- Required work
Copy all lines below that use the word "shade".

Saved data entries
----------------------------------------

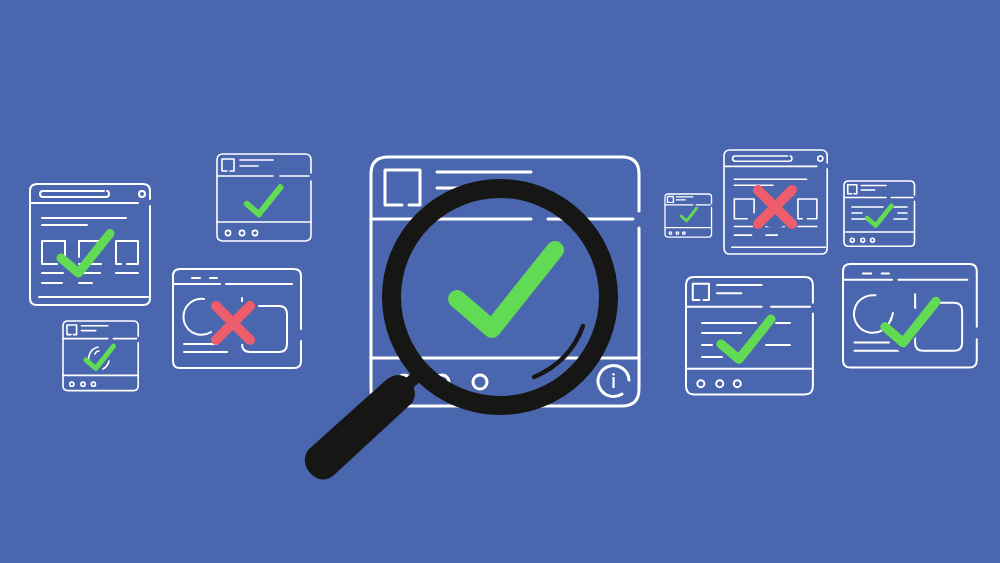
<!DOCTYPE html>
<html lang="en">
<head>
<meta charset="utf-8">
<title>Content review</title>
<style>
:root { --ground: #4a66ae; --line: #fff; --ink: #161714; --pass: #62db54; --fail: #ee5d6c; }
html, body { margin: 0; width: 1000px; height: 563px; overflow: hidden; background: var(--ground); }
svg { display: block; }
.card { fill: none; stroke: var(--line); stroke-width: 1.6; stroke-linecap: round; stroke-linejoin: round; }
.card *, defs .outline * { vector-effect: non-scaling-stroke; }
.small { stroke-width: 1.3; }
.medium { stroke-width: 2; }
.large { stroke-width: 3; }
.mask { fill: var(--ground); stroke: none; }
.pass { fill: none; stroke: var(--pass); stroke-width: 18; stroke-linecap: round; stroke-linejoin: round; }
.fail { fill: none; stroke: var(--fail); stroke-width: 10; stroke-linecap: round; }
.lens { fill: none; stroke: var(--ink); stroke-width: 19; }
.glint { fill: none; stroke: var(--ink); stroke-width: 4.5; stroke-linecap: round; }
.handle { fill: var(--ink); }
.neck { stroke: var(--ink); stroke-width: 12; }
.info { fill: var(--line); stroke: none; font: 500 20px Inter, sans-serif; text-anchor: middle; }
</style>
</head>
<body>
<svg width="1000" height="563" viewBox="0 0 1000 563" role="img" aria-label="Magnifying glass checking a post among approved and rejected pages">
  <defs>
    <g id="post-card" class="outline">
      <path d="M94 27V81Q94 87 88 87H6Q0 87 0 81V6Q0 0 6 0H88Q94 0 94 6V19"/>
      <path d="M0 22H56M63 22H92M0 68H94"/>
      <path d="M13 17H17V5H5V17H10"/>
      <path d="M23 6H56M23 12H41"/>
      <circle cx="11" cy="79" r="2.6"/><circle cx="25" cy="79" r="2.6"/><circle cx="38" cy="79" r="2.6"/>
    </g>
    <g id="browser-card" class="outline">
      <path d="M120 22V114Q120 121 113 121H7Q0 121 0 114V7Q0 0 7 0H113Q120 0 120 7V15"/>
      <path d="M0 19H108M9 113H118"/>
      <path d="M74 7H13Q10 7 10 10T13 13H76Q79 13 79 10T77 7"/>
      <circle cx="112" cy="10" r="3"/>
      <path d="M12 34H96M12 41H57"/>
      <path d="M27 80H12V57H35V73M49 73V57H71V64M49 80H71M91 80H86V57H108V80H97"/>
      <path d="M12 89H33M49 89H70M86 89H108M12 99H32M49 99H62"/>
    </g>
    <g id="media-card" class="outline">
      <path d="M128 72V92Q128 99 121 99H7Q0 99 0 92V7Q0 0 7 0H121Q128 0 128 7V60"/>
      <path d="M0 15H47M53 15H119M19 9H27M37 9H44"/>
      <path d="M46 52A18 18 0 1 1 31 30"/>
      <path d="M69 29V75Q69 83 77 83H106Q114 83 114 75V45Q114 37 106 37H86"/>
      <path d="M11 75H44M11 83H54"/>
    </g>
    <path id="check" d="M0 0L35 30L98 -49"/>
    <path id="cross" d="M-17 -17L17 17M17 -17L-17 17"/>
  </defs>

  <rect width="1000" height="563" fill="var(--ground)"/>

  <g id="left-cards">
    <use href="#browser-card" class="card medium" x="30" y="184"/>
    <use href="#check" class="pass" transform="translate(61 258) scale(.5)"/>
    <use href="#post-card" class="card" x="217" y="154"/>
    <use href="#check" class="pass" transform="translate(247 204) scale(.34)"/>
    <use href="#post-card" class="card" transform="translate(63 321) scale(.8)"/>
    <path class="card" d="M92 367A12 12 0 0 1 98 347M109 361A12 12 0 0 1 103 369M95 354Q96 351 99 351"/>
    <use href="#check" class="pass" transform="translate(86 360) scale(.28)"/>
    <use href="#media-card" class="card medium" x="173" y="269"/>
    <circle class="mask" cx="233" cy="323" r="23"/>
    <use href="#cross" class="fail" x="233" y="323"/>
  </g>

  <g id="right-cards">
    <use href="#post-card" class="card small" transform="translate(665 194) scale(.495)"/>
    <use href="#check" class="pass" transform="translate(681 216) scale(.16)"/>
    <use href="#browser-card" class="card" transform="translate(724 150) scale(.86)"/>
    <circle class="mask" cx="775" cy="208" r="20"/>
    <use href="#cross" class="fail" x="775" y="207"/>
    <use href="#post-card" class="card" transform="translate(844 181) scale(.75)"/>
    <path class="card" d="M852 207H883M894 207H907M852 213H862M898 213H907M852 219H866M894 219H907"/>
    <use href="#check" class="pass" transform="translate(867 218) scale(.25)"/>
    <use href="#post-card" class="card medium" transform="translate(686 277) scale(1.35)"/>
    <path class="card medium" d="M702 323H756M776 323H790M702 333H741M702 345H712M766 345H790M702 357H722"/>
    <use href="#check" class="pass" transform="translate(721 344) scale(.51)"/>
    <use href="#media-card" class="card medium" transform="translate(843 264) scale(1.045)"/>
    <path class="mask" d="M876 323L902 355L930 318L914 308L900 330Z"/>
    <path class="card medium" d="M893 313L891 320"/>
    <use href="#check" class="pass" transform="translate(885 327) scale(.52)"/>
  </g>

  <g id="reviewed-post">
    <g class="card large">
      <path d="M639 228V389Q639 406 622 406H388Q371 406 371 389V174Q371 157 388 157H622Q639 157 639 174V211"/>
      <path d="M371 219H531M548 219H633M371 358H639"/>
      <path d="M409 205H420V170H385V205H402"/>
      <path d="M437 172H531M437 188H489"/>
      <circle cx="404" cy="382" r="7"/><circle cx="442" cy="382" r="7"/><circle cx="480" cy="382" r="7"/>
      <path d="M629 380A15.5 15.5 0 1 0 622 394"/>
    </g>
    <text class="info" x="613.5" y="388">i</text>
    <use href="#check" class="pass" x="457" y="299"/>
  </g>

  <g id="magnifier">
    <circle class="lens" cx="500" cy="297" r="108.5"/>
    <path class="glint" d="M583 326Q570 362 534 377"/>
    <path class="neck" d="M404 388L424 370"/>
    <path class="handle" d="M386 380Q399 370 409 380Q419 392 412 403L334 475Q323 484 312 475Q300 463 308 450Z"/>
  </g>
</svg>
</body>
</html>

----------------------------------------

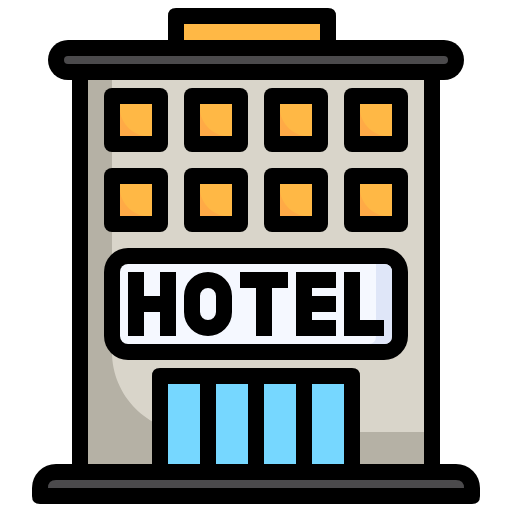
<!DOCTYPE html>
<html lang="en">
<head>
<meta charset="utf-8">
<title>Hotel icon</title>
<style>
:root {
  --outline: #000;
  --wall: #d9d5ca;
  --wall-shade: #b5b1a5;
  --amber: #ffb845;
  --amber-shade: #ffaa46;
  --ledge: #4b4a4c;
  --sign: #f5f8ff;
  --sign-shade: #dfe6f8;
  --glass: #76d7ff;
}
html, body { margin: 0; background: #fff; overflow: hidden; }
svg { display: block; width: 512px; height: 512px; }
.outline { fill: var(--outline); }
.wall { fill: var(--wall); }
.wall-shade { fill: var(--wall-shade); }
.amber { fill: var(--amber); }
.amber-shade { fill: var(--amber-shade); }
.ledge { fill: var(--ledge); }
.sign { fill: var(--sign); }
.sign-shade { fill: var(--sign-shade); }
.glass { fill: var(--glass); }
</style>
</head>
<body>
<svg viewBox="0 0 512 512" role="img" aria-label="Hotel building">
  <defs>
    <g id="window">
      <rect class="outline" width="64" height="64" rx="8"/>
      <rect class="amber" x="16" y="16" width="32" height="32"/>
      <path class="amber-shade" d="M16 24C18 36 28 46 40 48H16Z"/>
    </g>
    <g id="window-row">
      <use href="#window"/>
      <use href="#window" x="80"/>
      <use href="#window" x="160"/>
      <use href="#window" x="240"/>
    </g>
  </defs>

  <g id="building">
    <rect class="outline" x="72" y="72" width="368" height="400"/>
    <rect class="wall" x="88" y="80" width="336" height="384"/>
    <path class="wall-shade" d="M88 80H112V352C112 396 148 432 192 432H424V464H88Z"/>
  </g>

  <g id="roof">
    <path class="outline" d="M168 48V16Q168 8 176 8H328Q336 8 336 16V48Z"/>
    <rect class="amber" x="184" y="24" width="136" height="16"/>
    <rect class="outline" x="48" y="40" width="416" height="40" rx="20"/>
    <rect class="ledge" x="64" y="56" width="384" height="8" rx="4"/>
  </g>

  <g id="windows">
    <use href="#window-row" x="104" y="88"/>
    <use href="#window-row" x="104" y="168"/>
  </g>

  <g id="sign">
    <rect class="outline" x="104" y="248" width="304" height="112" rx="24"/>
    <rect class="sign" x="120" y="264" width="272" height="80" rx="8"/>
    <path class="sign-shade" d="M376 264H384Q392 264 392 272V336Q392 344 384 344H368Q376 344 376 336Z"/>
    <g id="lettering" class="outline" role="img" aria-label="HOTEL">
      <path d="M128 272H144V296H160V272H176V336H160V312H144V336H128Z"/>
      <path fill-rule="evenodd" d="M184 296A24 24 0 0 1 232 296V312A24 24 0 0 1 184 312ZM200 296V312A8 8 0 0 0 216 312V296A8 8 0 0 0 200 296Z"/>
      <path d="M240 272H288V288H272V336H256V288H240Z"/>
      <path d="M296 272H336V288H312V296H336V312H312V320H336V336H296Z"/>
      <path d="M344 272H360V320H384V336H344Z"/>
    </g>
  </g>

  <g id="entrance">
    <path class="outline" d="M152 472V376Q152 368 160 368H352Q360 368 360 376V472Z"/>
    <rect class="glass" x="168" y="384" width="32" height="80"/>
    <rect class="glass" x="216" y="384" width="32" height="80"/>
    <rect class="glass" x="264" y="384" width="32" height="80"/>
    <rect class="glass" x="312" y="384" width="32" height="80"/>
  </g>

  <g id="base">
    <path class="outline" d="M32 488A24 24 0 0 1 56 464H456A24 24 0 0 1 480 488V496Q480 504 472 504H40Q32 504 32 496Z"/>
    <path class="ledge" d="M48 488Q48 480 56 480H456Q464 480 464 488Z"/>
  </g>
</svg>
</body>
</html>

----------------------------------------

- Output of the exercise
  --wall-shade: #b5b1a5;
  --amber-shade: #ffaa46;
  --sign-shade: #dfe6f8;
.wall-shade { fill: var(--wall-shade); }
.amber-shade { fill: var(--amber-shade); }
.sign-shade { fill: var(--sign-shade); }
      <path class="amber-shade" d="M16 24C18 36 28 46 40 48H16Z"/>
    <path class="wall-shade" d="M88 80H112V352C112 396 148 432 192 432H424V464H88Z"/>
    <path class="sign-shade" d="M376 264H384Q392 264 392 272V336Q392 344 384 344H368Q376 344 376 336Z"/>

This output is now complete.